Date of Award
Scott A. Nichols
The body plan of sponges (phylum Porifera) is an outlier among modern animals and is thought to have special evolutionary significance. Sponges lack muscles, nerves and a gut. Instead, they are composed of few cell types and simple tissues that function to pump water through an internal canal network where bacterial prey are filtered by a specialized tissue called the choanoderm. The choanoderm is composed of cells with striking similarity to choanoflagellates, the unicellular relatives of animals. Thus, the traditional view is that the sponge choanoderm is a useful model of the first animal epithelial tissues. Using the freshwater sponge Ephydatia muelleri, we have performed gene expression analysis of the choanoderm tissue and have begun to develop an experimental method to validate and characterize the function of candidate choanoderm genes. The data suggest that the choanoderm may be the only metazoan tissue not reliant on the classical cadherin/catenin complex for cell adhesion. Yet we find evidence for conserved developmental mechanisms and other structural features such as epithelial polarity and microvillar organization. Finally, we will explore the possibility that genes unique to choanoflagellates and sponges, have conserved functions in the choanoderm tissue. This prediction derives from the hypothesized homology of these putatively ancient cell types.
Peña, Jesús Federico, "Gene expression in the choanoderm" (2015). Electronic Theses and Dissertations. 513.
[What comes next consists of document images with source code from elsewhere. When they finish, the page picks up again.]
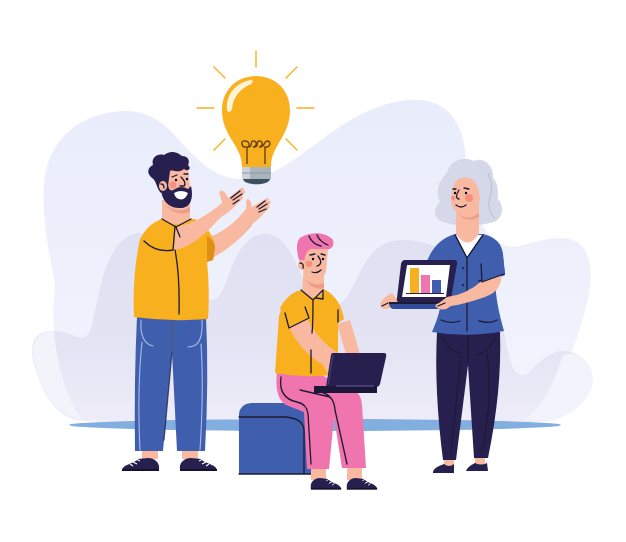
<!DOCTYPE html>
<html lang="en">
<head>
<meta charset="utf-8">
<title>Team with an idea</title>
<style>
:root{--ink:#27204f;--line:#1d1a33;--yellow:#f8b01f;--blue:#3f5fae;--pink:#f075ae;--skin:#f9b9a0;--skin-shade:#ee9c86;--blush:#f58f80;--hair-silver:#d5d8e8;--ground:#82aee0;--white:#fff}
html,body{margin:0;background:var(--white);overflow:hidden}
svg{display:block;width:626px;height:542px}
.ink{fill:var(--ink)}.yellow{fill:var(--yellow)}.blue{fill:var(--blue)}.pink{fill:var(--pink)}
.skin{fill:var(--skin)}.shade{fill:var(--skin-shade)}.blush{fill:var(--blush)}.silver{fill:var(--hair-silver)}.white{fill:var(--white)}
.line,.seam,.rays{fill:none;stroke:var(--line);stroke-width:1.3;stroke-linecap:round;stroke-linejoin:round}
.seam{stroke:#a9bdea;stroke-width:1.1}
.rays{stroke:var(--yellow);stroke-width:1.4}
</style>
</head>
<body>
<svg viewBox="0 0 626 542" role="img" aria-label="Three colleagues with a light bulb, laptops and a bar chart">
<defs>
<linearGradient id="hill-back" x1="0" y1="0" x2="0" y2="1"><stop offset="0" stop-color="#e9ecfa"/><stop offset="1" stop-color="#f2f4fd"/></linearGradient>
<linearGradient id="hill-front" x1="0" y1="0" x2="0" y2="1"><stop offset="0" stop-color="#dfe0f2"/><stop offset=".6" stop-color="#e4e4f4"/><stop offset="1" stop-color="#efedf8"/></linearGradient>
<g id="shoe">
<path class="ink" d="M1 11C0 6 4 0 12 0L22 1C26 6 37 6 38 12Z"/>
<path d="M1 11H38V13H1Z" fill="#17132f"/>
<path d="M20 3l4-2M23 6l4-2M27 8l3-2" stroke="#fff" stroke-width="1.1"/>
</g>
</defs>

<g id="backdrop">
<path fill="url(#hill-back)" d="M82 420C56 375 50 335 55 285C50 255 42 225 44 185C47 138 82 112 125 111C176 110 184 168 232 178C290 190 330 108 408 100C450 97 466 126 466 165C470 215 490 252 520 246C548 238 566 234 580 244C600 264 588 305 576 340C562 382 545 402 524 420Z"/>
<path fill="url(#hill-front)" d="M75 420C52 412 42 390 36 370C27 346 34 331 52 331C76 330 84 350 92 325C101 285 107 236 140 233C174 232 192 300 212 300C230 299 228 240 262 234C300 229 301 310 330 308C360 304 356 240 402 240C450 240 462 270 490 300C512 325 503 384 528 374C547 350 566 345 582 358C603 377 591 403 552 421C400 430 220 430 75 420Z"/>
<path fill="#f3f3fc" d="M524 420C542 406 554 386 562 356C576 349 592 361 593 378C592 402 572 414 552 421Z"/>
<path fill="#f3f3fc" d="M82 420C66 397 57 366 54 331C38 330 30 343 34 361C42 390 51 414 82 420Z"/>
<ellipse cx="315" cy="425" rx="246" ry="6" fill="var(--ground)"/>
</g>

<g id="light-bulb">
<path class="rays" d="M256 51V67M214 67l11 11M297 67l-11 11M197 108h17M297 108h17M214 150l11-11M297 150l-11-11"/>
<path class="yellow" d="M242 168C243 146 222 137 222 110C222 90 237 76 256 76S290 90 290 110C290 137 270 146 271 168Z"/>
<path d="M227 109C226 94 236 83 250 80C253 79 254 82 251 84C240 89 233 97 232 109C231 113 227 113 227 109Z" fill="#fff3d6"/>
<path d="M247 164V147C241 148 240 140 245 141C250 141 250 147 247 147C254 148 249 140 254 141C258 142 256 147 253 147C260 148 255 140 260 141C264 142 262 147 259 147C266 148 263 140 268 141C272 143 269 148 265 147V164" fill="none" stroke="#6b4312" stroke-width="1.4"/>
<path d="M242 167H271V179H242Z" fill="#aab4bd"/>
<path d="M242 167H250V179H242Z" fill="#cbd3d9"/>
<path d="M242 173H271" stroke="#8b98a3"/>
<path d="M243 179H270C269 186 244 186 243 179Z" fill="#3e5060"/>
</g>

<g id="bearded-man">
<g id="man-trousers">
<path class="blue" d="M137 316H206Q209 380 205 451H177L172 352L163 451H135Q134 380 137 316Z"/>
<path class="seam" d="M141 320C140 335 144 344 153 346M202 320C203 338 199 347 188 347M172 320V352M142 342Q137 390 140 450M201 344Q204 390 200 450"/>
<path class="line" d="M172 320V352L164 440" opacity=".7"/>
</g>
<path class="skin" d="M142 451H158V459H142ZM182 451H198V459H182Z"/>
<use href="#shoe" transform="matrix(-1 0 0 1 160 458)"/>
<use href="#shoe" x="179" y="458"/>
<path class="shade" d="M204 241C218 237 231 227 244 214L252 225C240 240 224 251 207 261Z"/>
<path class="skin" d="M206 238C221 234 235 223 246 209C247 203 245 199 248 199C251 200 251 204 252 207L267 198C270 198 269 200 266 203C270 199 273 201 268 206C271 205 270 208 266 211C260 218 256 221 249 227C238 242 224 252 208 260Z"/>
<path class="line" d="M257 207l8-6M259 209l8-5M259 212l7-3" stroke-width=".8"/>
<path class="yellow" d="M161 219H195C207 226 214 236 215 247L213 260L207 261Q210 290 208 319Q170 322 134 317Q132 277 140 239Q147 226 161 219Z"/>
<path d="M207 236Q214 240 215 247L213 260L207 262Z" fill="#df8f13"/>
<path class="skin" d="M162 200H190V219Q178 229 162 219Z"/>
<path class="shade" d="M165 204Q177 215 190 207V212Q175 217 165 204Z"/>
<path class="skin" d="M170 228C189 226 207 216 222 203C221 196 218 193 220 191C224 190 226 194 228 198L241 188C245 187 245 189 241 192C246 188 247 191 242 196C245 196 242 200 238 203C228 214 224 214 218 220C203 237 187 249 174 250Z"/>
<path class="line" d="M231 198l9-7M233 200l9-6M233 204l6-4" stroke-width=".8"/>
<path class="yellow" d="M140 239Q148 224 160 220L176 226L174 251L151 257Z"/>
<path class="line" d="M144 241Q156 253 173 250L175 226M162 219L176 227L191 219M175 250Q180 276 179 314M176 227L180 237"/>
<path class="skin" d="M163 174Q173 163 188 169L191 195Q181 210 169 203L162 192Z"/>
<path class="ink" d="M161 193C156 188 157 181 152 178C146 173 148 167 153 165C151 158 157 153 164 155C171 149 179 153 182 156C189 156 190 162 188 165C192 169 188 172 184 169C178 174 174 169 170 171L168 186Z"/>
<path class="ink" d="M161 188L168 184C169 192 172 191 175 189Q181 185 188 189L191 186C194 199 190 208 181 208C170 209 161 201 161 188Z"/>
<path class="white" d="M174 193Q181 189 188 193Q185 201 179 199Q175 198 174 193Z"/>
<ellipse class="skin" cx="163" cy="186" rx="4" ry="5"/>
<circle class="blush" cx="173" cy="185" r="3.4"/>
<path class="line" d="M181 177Q187 183 184 186H180M172 177l5-2M184 174l4 0M161 184q3 0 3 4" stroke-width="1.1"/>
<circle cx="176" cy="180" r="1.2"/><circle cx="187" cy="179" r="1.2"/>
</g>

<g id="seat">
<path class="blue" d="M239 474V414Q240 404 251 403H305Q316 405 316 416V474Z"/>
<path class="line" d="M239 417H285Q303 418 304 430V474M239 474H319" stroke="#25366f"/>
</g>

<g id="seated-man">
<path class="skin" d="M311 465H326V480H311ZM347 465H362V480H347Z"/>
<path class="pink" d="M277 372H315L344 386Q361 389 362 405L366 468H342L334 417L329 469H307L304 412L286 405Q274 398 277 372Z"/>
<path class="line" d="M281 377Q278 398 297 402Q307 404 308 414L311 464M316 391Q334 393 335 410L347 464M300 390L330 397" stroke="#5b285f"/>
<use href="#shoe" transform="matrix(.82 0 0 .9 310 478)"/>
<use href="#shoe" transform="matrix(.82 0 0 .9 346 478)"/>
<path class="skin" d="M337 324L350 320L360 354L348 361Z"/>
<path class="yellow" d="M297 291L324 289C337 296 342 307 344 319L338 323V374Q306 379 275 373L279 316Q284 297 297 291Z"/>
<path class="skin" d="M304 264H324V291Q314 304 302 291Z"/>
<path class="shade" d="M306 280Q315 287 324 283V288Q313 291 306 280Z"/>
<path class="skin" d="M289 326L307 318C314 332 322 342 334 350L345 359L331 380L323 365C307 355 295 342 289 326Z"/>
<path class="yellow" d="M280 308Q286 296 297 292L309 318L288 328Z"/>
<path class="line" d="M285 313L289 328L309 318L305 307M301 290L313 300L323 290V299L316 298M313 300Q313 324 312 333M311 350V373M338 310V322"/>
<path class="skin" d="M303 250Q317 241 328 249L326 272Q317 289 306 278L302 266Z"/>
<path class="pink" d="M299 260C295 246 297 237 304 236C313 231 328 233 333 240C335 248 329 250 326 249H311Q305 251 304 263Z"/>
<path class="line" d="M309 236Q312 244 321 246M317 235Q320 242 328 245" stroke="#a93179" stroke-width="1"/>
<ellipse class="skin" cx="302" cy="265" rx="4" ry="5"/>
<circle class="blush" cx="309" cy="264" r="3.3"/>
<path class="line" d="M318 256Q324 264 317 266M312 272Q317 274 321 270M310 255l5-1M321 254l4 1M300 263q4 0 3 5" stroke-width="1.1"/>
<circle cx="313" cy="259" r="1.2"/><circle cx="323" cy="259" r="1.2"/>
<g id="dark-laptop">
<path class="ink" d="M333 353H384Q387 353 386 357L380 384Q379 387 376 387H326L331 355Q331 353 333 353Z"/>
<path d="M314 386H377V393H314Z" fill="#1b163a"/>
<path d="M336 386H374" stroke="#69629b"/>
<path d="M333 355L328 385" stroke="#4d447f"/>
</g>
</g>

<g id="silver-haired-woman">
<path class="skin" d="M444 456H454V466H444ZM475 456H485V466H475Z"/>
<path class="ink" d="M437 332H500Q502 390 488 458H474L468 365L456 460H443Q434 390 437 332Z"/>
<path class="line" d="M468 336V362M443 338Q449 351 460 353M495 338Q489 352 477 355M461 356L451 452M487 354Q493 390 483 450" stroke="#7d78b4" stroke-width="1"/>
<path class="ink" d="M433 472Q434 467 444 464Q449 468 454 464V473H433ZM466 471Q468 466 475 463Q481 466 487 463L488 471Z"/>
<path class="silver" d="M447 173C449 161 463 156 474 161C484 156 494 166 493 178C500 185 497 193 498 199C505 207 503 218 494 222Q467 229 443 222C433 219 433 208 440 202C434 190 441 178 447 173Z"/>
<path d="M488 173Q494 186 490 197T495 219" fill="none" stroke="#b9bed4"/>
<path class="blue" d="M455 234H483Q501 238 503 254L505 275L496 279Q494 296 504 331Q468 338 432 332Q441 312 442 294L426 264Q434 240 455 234Z"/>
<path class="white" d="M456 235L467 257L482 235Z"/>
<path class="skin" d="M456 204H479V234Q467 251 456 234Z"/>
<path class="shade" d="M457 212Q467 223 479 213V217Q465 224 457 212Z"/>
<path class="skin" d="M451 180Q460 168 478 181L480 199Q477 216 465 216Q453 214 451 201Z"/>
<path class="silver" d="M447 190C447 174 457 166 464 169C476 166 485 177 484 202C478 196 480 185 472 179C462 175 453 178 452 194L450 204Z"/>
<circle class="blush" cx="469" cy="198" r="4"/><circle class="blush" cx="453" cy="198" r="2"/>
<path class="line" d="M459 190Q454 198 459 199M456 205Q461 209 466 205M453 189h3M464 188l5 1" stroke-width="1.1"/>
<circle cx="455" cy="193" r="1.2"/><circle cx="466" cy="193" r="1.2"/>
<path class="line" d="M455 235L467 258L483 235M467 258V331M495 277L479 281M496 267V278M441 320Q450 324 460 321M479 321Q491 324 497 320" stroke="#20366f"/>
<path d="M463 268v.1M463 285v.1M463 302v.1" stroke="#1d2c62" stroke-width="2.6" stroke-linecap="round"/>
<path class="skin" d="M392 293Q384 296 380 304Q381 311 389 308L400 303Z"/>
<g id="chart-laptop">
<path class="ink" d="M405 260H454Q458 260 457 264L451 299Q450 302 446 302H399Q396 302 397 298L401 264Q402 260 405 260Z"/>
<path class="white" d="M407 265H450L446 297H402Z"/>
<path class="yellow" d="M410 268H419V293H410Z"/>
<path class="pink" d="M421 275H430V293H421Z"/>
<path class="blue" d="M432 280H441V293H432Z"/>
<path d="M406 293.500H444" stroke="#27204f" stroke-width="1.2"/>
<path d="M389 302H448Q447 309 440 309H393Q389 308 389 302Z" fill="#314c98"/>
<path d="M389 303H448" stroke="#1d1a33" stroke-width="2"/>
</g>
<path class="skin" d="M483 280L501 275C502 286 496 293 485 297Q465 304 451 306Q444 312 437 308Q433 305 439 303L447 297Q466 295 483 280Z"/>
<path class="line" d="M438 306l7-3M382 306l6-3" stroke-width=".8"/>
<path class="blue" d="M483 245Q502 241 503 257L505 274L482 282Z"/>
<path class="line" d="M481 264L482 282L504 274" stroke="#20366f"/>
</g>
</svg>
</body>
</html>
Recieved from ProQuest
Jesús Federico Peña
Cellular biology, Evolution & development, Molecular biology